(Source texts of formatted documents)
□ □ □ □ □
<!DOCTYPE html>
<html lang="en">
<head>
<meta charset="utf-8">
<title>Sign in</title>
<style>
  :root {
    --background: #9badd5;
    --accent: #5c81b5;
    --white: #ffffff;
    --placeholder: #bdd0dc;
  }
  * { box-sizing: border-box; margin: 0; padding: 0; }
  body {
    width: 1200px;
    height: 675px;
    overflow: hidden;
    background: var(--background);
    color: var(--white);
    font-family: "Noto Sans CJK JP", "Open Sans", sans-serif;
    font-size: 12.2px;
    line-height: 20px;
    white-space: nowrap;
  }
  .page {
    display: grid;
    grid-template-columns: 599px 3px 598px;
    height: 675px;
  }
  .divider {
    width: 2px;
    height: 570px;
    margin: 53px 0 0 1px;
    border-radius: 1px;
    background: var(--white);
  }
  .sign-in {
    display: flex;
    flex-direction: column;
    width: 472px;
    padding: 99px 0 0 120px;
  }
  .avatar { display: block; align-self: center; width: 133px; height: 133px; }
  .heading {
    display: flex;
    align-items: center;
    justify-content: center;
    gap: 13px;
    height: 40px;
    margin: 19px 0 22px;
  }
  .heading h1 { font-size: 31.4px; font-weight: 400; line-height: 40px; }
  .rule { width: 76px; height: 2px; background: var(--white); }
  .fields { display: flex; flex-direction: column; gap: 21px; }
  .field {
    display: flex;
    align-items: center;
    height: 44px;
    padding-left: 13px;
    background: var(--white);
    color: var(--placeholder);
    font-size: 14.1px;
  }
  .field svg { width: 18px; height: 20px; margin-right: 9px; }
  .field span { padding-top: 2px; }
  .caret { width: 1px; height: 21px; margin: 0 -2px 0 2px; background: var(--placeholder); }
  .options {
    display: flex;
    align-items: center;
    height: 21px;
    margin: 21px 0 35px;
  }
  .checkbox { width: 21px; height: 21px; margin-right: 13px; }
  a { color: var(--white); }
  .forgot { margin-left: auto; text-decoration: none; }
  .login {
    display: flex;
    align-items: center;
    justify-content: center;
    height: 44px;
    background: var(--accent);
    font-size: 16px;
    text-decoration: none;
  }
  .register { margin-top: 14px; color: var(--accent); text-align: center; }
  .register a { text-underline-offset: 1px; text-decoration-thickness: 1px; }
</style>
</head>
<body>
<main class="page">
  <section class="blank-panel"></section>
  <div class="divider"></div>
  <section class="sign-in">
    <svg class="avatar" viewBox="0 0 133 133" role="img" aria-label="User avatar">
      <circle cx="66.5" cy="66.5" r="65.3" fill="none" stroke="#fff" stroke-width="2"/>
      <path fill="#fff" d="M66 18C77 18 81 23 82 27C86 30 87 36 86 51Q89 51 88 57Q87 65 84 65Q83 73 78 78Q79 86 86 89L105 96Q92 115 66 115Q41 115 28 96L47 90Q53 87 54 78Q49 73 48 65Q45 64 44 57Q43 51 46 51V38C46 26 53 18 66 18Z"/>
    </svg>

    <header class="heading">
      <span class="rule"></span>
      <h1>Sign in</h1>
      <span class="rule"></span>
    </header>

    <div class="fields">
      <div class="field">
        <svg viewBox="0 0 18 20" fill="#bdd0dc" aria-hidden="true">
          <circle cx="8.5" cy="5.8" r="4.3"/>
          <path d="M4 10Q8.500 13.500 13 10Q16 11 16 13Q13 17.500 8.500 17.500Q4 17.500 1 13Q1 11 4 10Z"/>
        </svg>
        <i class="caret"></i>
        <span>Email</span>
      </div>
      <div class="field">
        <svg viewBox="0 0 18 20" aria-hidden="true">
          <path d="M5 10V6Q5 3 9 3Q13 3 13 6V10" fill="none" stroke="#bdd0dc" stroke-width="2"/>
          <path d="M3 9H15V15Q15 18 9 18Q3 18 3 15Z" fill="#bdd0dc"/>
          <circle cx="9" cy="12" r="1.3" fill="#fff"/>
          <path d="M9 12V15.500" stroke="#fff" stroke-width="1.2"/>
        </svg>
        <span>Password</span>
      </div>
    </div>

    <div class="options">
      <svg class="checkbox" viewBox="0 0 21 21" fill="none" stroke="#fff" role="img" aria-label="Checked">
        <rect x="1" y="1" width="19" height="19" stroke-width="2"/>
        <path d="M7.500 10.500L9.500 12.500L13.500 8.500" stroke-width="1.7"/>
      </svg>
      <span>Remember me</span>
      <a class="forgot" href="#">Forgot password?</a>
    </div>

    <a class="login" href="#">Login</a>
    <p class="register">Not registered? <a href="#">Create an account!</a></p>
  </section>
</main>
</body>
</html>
□ □ □ □ □
### Your objective
Could you retype exactly the lines from the first one of the records through the line containing "width: 472px;", both included, and nothing more?

### Task result
<!DOCTYPE html>
<html lang="en">
<head>
<meta charset="utf-8">
<title>Sign in</title>
<style>
  :root {
    --background: #9badd5;
    --accent: #5c81b5;
    --white: #ffffff;
    --placeholder: #bdd0dc;
  }
  * { box-sizing: border-box; margin: 0; padding: 0; }
  body {
    width: 1200px;
    height: 675px;
    overflow: hidden;
    background: var(--background);
    color: var(--white);
    font-family: "Noto Sans CJK JP", "Open Sans", sans-serif;
    font-size: 12.2px;
    line-height: 20px;
    white-space: nowrap;
  }
  .page {
    display: grid;
    grid-template-columns: 599px 3px 598px;
    height: 675px;
  }
  .divider {
    width: 2px;
    height: 570px;
    margin: 53px 0 0 1px;
    border-radius: 1px;
    background: var(--white);
  }
  .sign-in {
    display: flex;
    flex-direction: column;
    width: 472px;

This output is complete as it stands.